*Material provided*
-- -- --

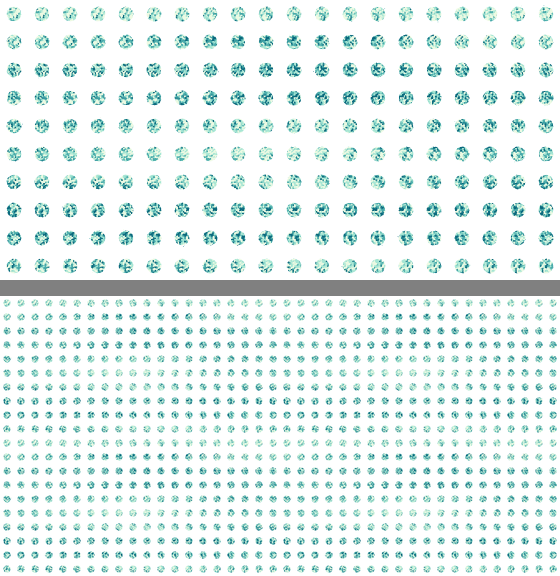
Top: one tile. Bottom: repeated 2 by 2.
This pattern is drawn by a WebGL 2 fragment shader. Its source:

```glsl
#version 300 es
precision highp float;

#define GRID vec2(20.0, 10.0)
#define RADIUS 0.258
#define GRAINS 17.0
#define EDGE_WEAR 0.022
#define ROW_TONE 0.09
#define COLUMN_TONE 0.04
#define STRAY_CHANCE 0.14
#define SAMPLES 3

uniform vec2 u_resolution;
out vec4 fragColor;

const float TAU = 6.283185;
const vec3 PAPER = vec3(1.0);
const vec3 DEEP_TEAL = vec3(0.04, 0.41, 0.49);
const vec3 TEAL = vec3(0.29, 0.67, 0.67);
const vec3 MINT = vec3(0.65, 0.90, 0.83);
const vec3 CREAM = vec3(0.93, 0.98, 0.89);

// Integer hash giving three values in 0..1
vec3 hash3(vec3 p) {
    uvec3 v = uvec3(ivec3(floor(p + 0.5))) * 1664525u + 1013904223u;
    v.x += v.y * v.z;
    v.y += v.z * v.x;
    v.z += v.x * v.y;
    v ^= v >> 16u;
    v.x += v.y * v.z;
    v.y += v.z * v.x;
    v.z += v.x * v.y;
    return vec3(v >> 8u) / 16777216.0;
}

// Random values of the nearest flake in a wrapping jittered lattice
vec3 nearestFlake(vec2 p, float seed) {
    vec2 cell = floor(p);
    float nearest = 9.0;
    vec3 flake = vec3(0.0);
    for (int y = -1; y <= 1; y++) {
        for (int x = -1; x <= 1; x++) {
            vec2 id = cell + vec2(x, y);
            vec3 random = hash3(vec3(mod(id, GRAINS), seed));
            vec2 offset = id + 0.1 + 0.8 * random.xy - p;
            float d = dot(offset, offset);
            if (d < nearest) {
                nearest = d;
                flake = random;
            }
        }
    }
    return flake;
}

vec3 flakeColor(float v) {
    vec3 color = mix(DEEP_TEAL, TEAL, smoothstep(0.10, 0.20, v));
    color = mix(color, MINT, smoothstep(0.30, 0.42, v));
    return mix(color, CREAM, smoothstep(0.60, 0.72, v));
}

vec3 glitterDots(vec2 p, float blur) {
    vec2 dotId = mod(floor(p), GRID);
    vec2 local = fract(p) - 0.5;
    float dist = length(local);
    if (dist > RADIUS + 0.1) return PAPER;

    // Flakes drift a little from column to column; each row has its own set
    float drift = dotId.x * GRAINS / GRID.x;
    vec2 lattice = (local + 0.5) * GRAINS + vec2(drift, 0.0);
    vec3 flake = nearestFlake(lattice, dotId.y + 1.0);

    // Periodic light and dark bands over the sheet
    vec2 phase = TAU * dotId / GRID;
    float tone = ROW_TONE * cos(2.0 * phase.y - 2.1)
               + COLUMN_TONE * sin(phase.x + phase.y);
    vec3 glitter = flakeColor(flake.z - tone);

    // Disc with a slightly ragged rim
    float rim = RADIUS + EDGE_WEAR * (flake.x - 0.5);
    float cover = 1.0 - smoothstep(-blur, blur, dist - rim);

    // Occasional loose speck beside a dot
    vec3 random = hash3(vec3(dotId, 71.0));
    float angle = TAU * random.y;
    vec2 speck = (RADIUS + 0.03 + 0.03 * random.z) * vec2(cos(angle), sin(angle));
    float stray = 1.0 - smoothstep(-blur, blur, length(local - speck) - 0.013);
    cover = max(cover, stray * step(random.x, STRAY_CHANCE));
    return mix(PAPER, glitter, cover);
}

void main() {
    // Average several points per pixel to smooth the fine flakes
    vec2 cellsPerPixel = GRID / u_resolution;
    float blur = 0.5 * max(cellsPerPixel.x, cellsPerPixel.y) / float(SAMPLES);
    vec3 sum = vec3(0.0);
    for (int y = 0; y < SAMPLES; y++) {
        for (int x = 0; x < SAMPLES; x++) {
            vec2 jitter = (vec2(x, y) + 0.5) / float(SAMPLES) - 0.5;
            sum += glitterDots((gl_FragCoord.xy + jitter) * cellsPerPixel, blur);
        }
    }
    fragColor = vec4(sum / float(SAMPLES * SAMPLES), 1.0);
}
```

-- -- --

*Work to be completed*
Scan the entries above for the word "PAPER" and collect each line holding it.

*Answer to the problem*
const vec3 PAPER = vec3(1.0);
    if (dist > RADIUS + 0.1) return PAPER;
    return mix(PAPER, glitter, cover);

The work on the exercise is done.